» **Exercise**:
Across all entries below, how many lines include "transform"? Only the number, please.

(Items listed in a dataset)
------------------------------------

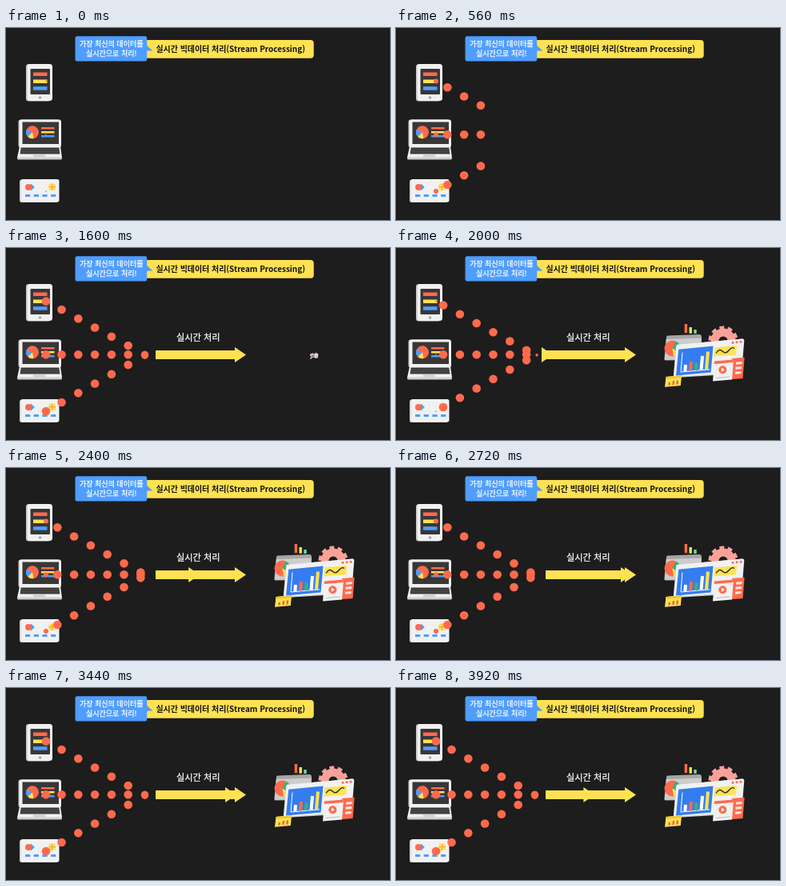
These frames come from a looping animation (480x240 px, 4000 ms). An HTML page:

```html
<!DOCTYPE html>
<html lang="ko">
<head>
<meta charset="utf-8">
<title>Stream Processing</title>
<style>
  html, body { margin: 0; width: 100%; height: 100%; overflow: hidden; background: #1d1d1d; }
  svg { display: block; width: 480px; height: 240px; }
  text { font-family: "Noto Sans CJK KR", "Noto Sans CJK", "Noto Sans", sans-serif; text-anchor: middle; }
  .medium { fill: #fff; stroke: #fff; stroke-width: .25px; }
  .red { fill: #ff6a4d; }
  .yellow { fill: #ffe252; }
  .blue { fill: #4f9dff; }
  .green { fill: #2fb67c; }
  .light { fill: #f1f1f1; }
  .shade { fill: #cfcfcf; }
  .dark { fill: #393636; }
</style>
</head>
<body>
<svg viewBox="0 0 480 240">
  <g id="title">
    <rect class="yellow" x="170" y="15" width="214.7" height="22.7" rx="4"/>
    <path class="blue" d="M175 21L183.5 28.5H175Z"/>
    <rect class="blue" x="86.5" y="10.3" width="89.7" height="31.2" rx="2.5"/>
    <g class="medium" font-size="9">
      <text x="131.7" y="23">가장 최신의 데이터를</text>
      <text x="131.7" y="34.8">실시간으로 처리!</text>
    </g>
    <text x="280.7" y="30" font-size="9.95" font-weight="700" fill="#111">실시간 빅데이터 처리(Stream Processing)</text>
  </g>

  <g id="tablet">
    <rect class="shade" x="25" y="45" width="31" height="46.5" rx="3.5"/>
    <rect class="light" x="27" y="45" width="31" height="46" rx="3.5"/>
    <rect class="dark" x="30.5" y="51" width="24.5" height="32" rx="1"/>
    <rect class="red" x="34" y="55.5" width="17.5" height="4.5"/>
    <rect class="yellow" x="34" y="64.5" width="17.5" height="4.5"/>
    <rect class="blue" x="34" y="73.2" width="17.5" height="4.5"/>
    <circle cx="42.5" cy="87" r="1.7" fill="#a5a5a5"/>
  </g>

  <g id="laptop">
    <rect class="shade" x="15.5" y="114.5" width="52" height="35" rx="3"/>
    <rect class="light" x="17" y="114.5" width="52" height="35" rx="3"/>
    <rect class="dark" x="20.5" y="117.5" width="45.5" height="27.5"/>
    <circle class="red" cx="33" cy="130.3" r="8"/>
    <path class="blue" d="M33 130.3L25.8 126.8A8 8 0 0 0 27.4 136Z"/>
    <path class="yellow" d="M33 130.3L27.4 136A8 8 0 0 0 34.5 138.1Z"/>
    <rect class="red" x="44" y="124" width="16.5" height="2.5"/>
    <rect class="yellow" x="44" y="129" width="16.5" height="2.5"/>
    <rect class="blue" x="44" y="134" width="16.5" height="2.5"/>
    <path class="light" d="M17 148H68L70 162H14Z"/>
    <path class="shade" d="M14 161.5H70V163Q70 164.5 68 164.5H16Q14 164.5 14 163Z"/>
    <path class="dark" d="M18.8 149.5H66.2L67.5 157.5H17.5Z"/>
    <path d="M18.6 152.2H66.4M18.2 154.9H66.9" stroke="#777" stroke-width=".5"/>
    <rect class="shade" x="34" y="158.3" width="15" height="2.8"/>
  </g>

  <g id="card">
    <rect class="shade" x="17" y="189.5" width="48" height="28.5" rx="2.5"/>
    <rect class="light" x="18.5" y="189" width="48" height="28.5" rx="2.5"/>
    <path class="blue" d="M31.5 194.7L35.8 199L31.5 203.3L27.2 199Z"/>
    <circle class="red" cx="28" cy="199" r="4"/>
    <rect class="yellow" x="53.5" y="194.5" width="8.5" height="8.5" rx="2"/>
    <path d="M57.75 194.5V203M53.5 198.75H62" stroke="#f39a3c"/>
    <path d="M24 209.5H62.5" stroke="#4f9dff" stroke-width="3" stroke-dasharray="6.2 4.5"/>
  </g>

  <g id="arrow" class="yellow">
    <path id="shaft"/>
    <path id="pulse" d="M0 124L14 133.5L0 143Z"/>
  </g>
  <text id="label" class="medium" x="240.3" y="116.3" font-size="11.2">실시간 처리</text>

  <g id="board">
    <rect class="red" x="360.7" y="95" width="3.4" height="11.2"/>
    <rect class="yellow" x="366.5" y="99" width="3.4" height="7.7"/>
    <rect x="372.3" y="102" width="3.4" height="5" fill="#6fdca6"/>
    <g fill="none" stroke="#f9a198">
      <circle cx="409" cy="116" r="10.5" stroke-width="10"/>
      <circle cx="409" cy="116" r="16.5" stroke-width="4" stroke-dasharray="5.9 4.47"/>
    </g>
    <path fill="#a6a6a6" d="M338 111Q338 109.5 340 109.4L379 108Q382 108 382 111L380 140L337 140.5Q335 140.5 335.3 138.5Z"/>
    <path fill="#cdcdcd" d="M337.8 114L382 112.5L380 139L336 140Z"/>
    <circle class="red" cx="345.5" cy="125.5" r="10"/>
    <path class="green" d="M345.5 125.5L350 116.6A10 10 0 0 1 354.2 130.5Z"/>
    <path class="yellow" d="M345.5 125.5L354.2 130.5A10 10 0 0 1 347 135.4Z"/>

    <path class="shade" d="M350 123Q350 121 352 120.8L433 113.5Q435.5 113.3 435.3 116L432 157L349 162Q346.5 162 346.8 159.5Z"/>
    <path class="light" d="M350.5 123Q350.6 121 352.5 120.8L433 113.5Q435 113.3 434.8 116L431.5 155L349 161Q347.2 161 347.4 159Z"/>
    <g class="red">
      <circle cx="421" cy="118.3" r="1.5"/><circle cx="426" cy="117.8" r="1.5"/><circle cx="431" cy="117.3" r="1.5"/>
    </g>
    <path fill="#347df0" d="M353.2 126.8L396.5 122.6L393.5 155.5L350 159.5Z"/>
    <path d="M358 130.5L356 155L392 151.8" fill="none" stroke="#fff"/>
    <g stroke-width="4">
      <path d="M361.3 154L362 146" stroke="#fff"/>
      <path d="M368 153.5L369 142" stroke="#ff6a4d"/>
      <path d="M374.8 153L375.7 143.5" stroke="#2fb67c"/>
      <path d="M381.5 152.5L383 135" stroke="#fff"/>
      <path d="M388 152L390 129.5" stroke="#ffe252"/>
    </g>
    <path class="yellow" d="M398.5 124.3L426 122L425 133.2L397.6 135.5Z"/>
    <path d="M400 131.5Q404 125 408 129T416 128T423 125.5" fill="none" stroke="#222" stroke-width="1.3"/>
    <path class="red" d="M420 138L435.6 136.7L433.5 163L418 164.3Z"/>
    <path d="M425 144.3L432.5 143.6M424.5 150.3L432 149.6M424 156.3L431.5 155.6" stroke="#ffe6df" stroke-width="3"/>
    <path class="light" d="M398 141.5L422 139.5L420 164.5L396 166.5Z"/>
    <path class="red" d="M398 141.5L422 139.5L421.7 143L397.7 145Z"/>
    <circle class="red" cx="408.3" cy="152.2" r="5"/>
    <path fill="#fff" d="M406.8 149.5L411 152L406.8 154.7Z"/>
    <path d="M400 162.5L417 161" stroke="#bbb" stroke-width="1.2"/>
    <path class="yellow" d="M337.5 161L357 159L355.8 172L336 173.8Z"/>
    <path fill="#efc53c" d="M337.5 161L357 159L356.7 162L337.2 164Z"/>
    <path d="M341.5 171.5L341.8 168M346.5 171L347 166M351.5 170.5L351.9 165.5" stroke="#e8663f" stroke-width="2.4"/>
  </g>

  <g id="dots" class="red"></g>
</svg>
<script>
const LOOP = 4000, STEP = 80, FILM = 24 / 1000;
const PULSE = 18;              // film ticks between arrow pulses
const lanes = [[65.8, 133.3], [133.3, 133.3], [204.8, 134.3]];

const $ = id => document.getElementById(id);
const clamp = (x, lo = 0, hi = 1) => Math.min(hi, Math.max(lo, x));
const smooth = x => { x = clamp(x); return x * x * (3 - 2 * x); };

const dots = [];
for (const [y0, y1] of lanes) {
  for (let k = -1; k < 7; k++) {
    const el = document.createElementNS("http://www.w3.org/2000/svg", "circle");
    $("dots").append(el);
    dots.push({ el, k, y0, y1 });
  }
}

// Dots pop up at the device and shrink away at the arrow.
function dotRadius(s) {
  if (s < 0) return 5.2 * clamp(1 + s / 0.6);
  return 5.3 * clamp((6.7 - s) / 0.8);
}

function drawDots(tick) {
  const flow = (tick - 2) / 4, born = Math.floor(flow);
  for (const { el, k, y0, y1 } of dots) {
    const s = flow - born + k, p = clamp(s / 6, 0.01);
    el.setAttribute("cx", clamp(48.7 + 20.8 * s, 50, 176));
    el.setAttribute("cy", y0 + (y1 - y0) * p);
    el.setAttribute("r", born >= k ? dotRadius(s) : 0);
  }
}

function drawArrow(tick) {
  const grow = smooth((tick - 27) / 9);
  const tip = 187 + 113 * grow, neck = Math.max(187, tip - 14);
  $("shaft").setAttribute("d", `M187 128H${neck}V124L${tip} 133.5L${neck} 143V139H187Z`);
  $("arrow").style.opacity = grow > 0 ? 1 : 0;
  $("label").style.opacity = grow;

  const age = tick - 48;
  const run = (Math.max(age, 0) % PULSE / PULSE) ** 1.2;
  $("pulse").style.opacity = age < 0 ? 0 : 1;
  $("pulse").setAttribute("transform", `translate(${182 + 106 * run} 0)`);
}

function drawBoard(tick) {
  const bump = Math.sin(Math.PI * clamp((tick - 41) / 5));
  const size = smooth((tick - 37) / 5) + 0.02 * bump;
  $("board").setAttribute("transform", `translate(385 134.5) scale(${size}) translate(-385 -134.5)`);
  $("board").style.opacity = size > 0 ? 1 : 0;
}

function draw(ms) {
  const shown = Math.floor((ms % LOOP + 0.5) / STEP) % (LOOP / STEP) * STEP;
  const tick = Math.floor(shown * FILM + 1e-6);
  drawDots(tick);
  drawArrow(tick);
  drawBoard(tick);
}

const start = performance.now();
function loop() {
  draw(performance.now() - start);
  requestAnimationFrame(loop);
}
loop();
</script>
</body>
</html>
```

------------------------------------

» **Solution to the problem**:
2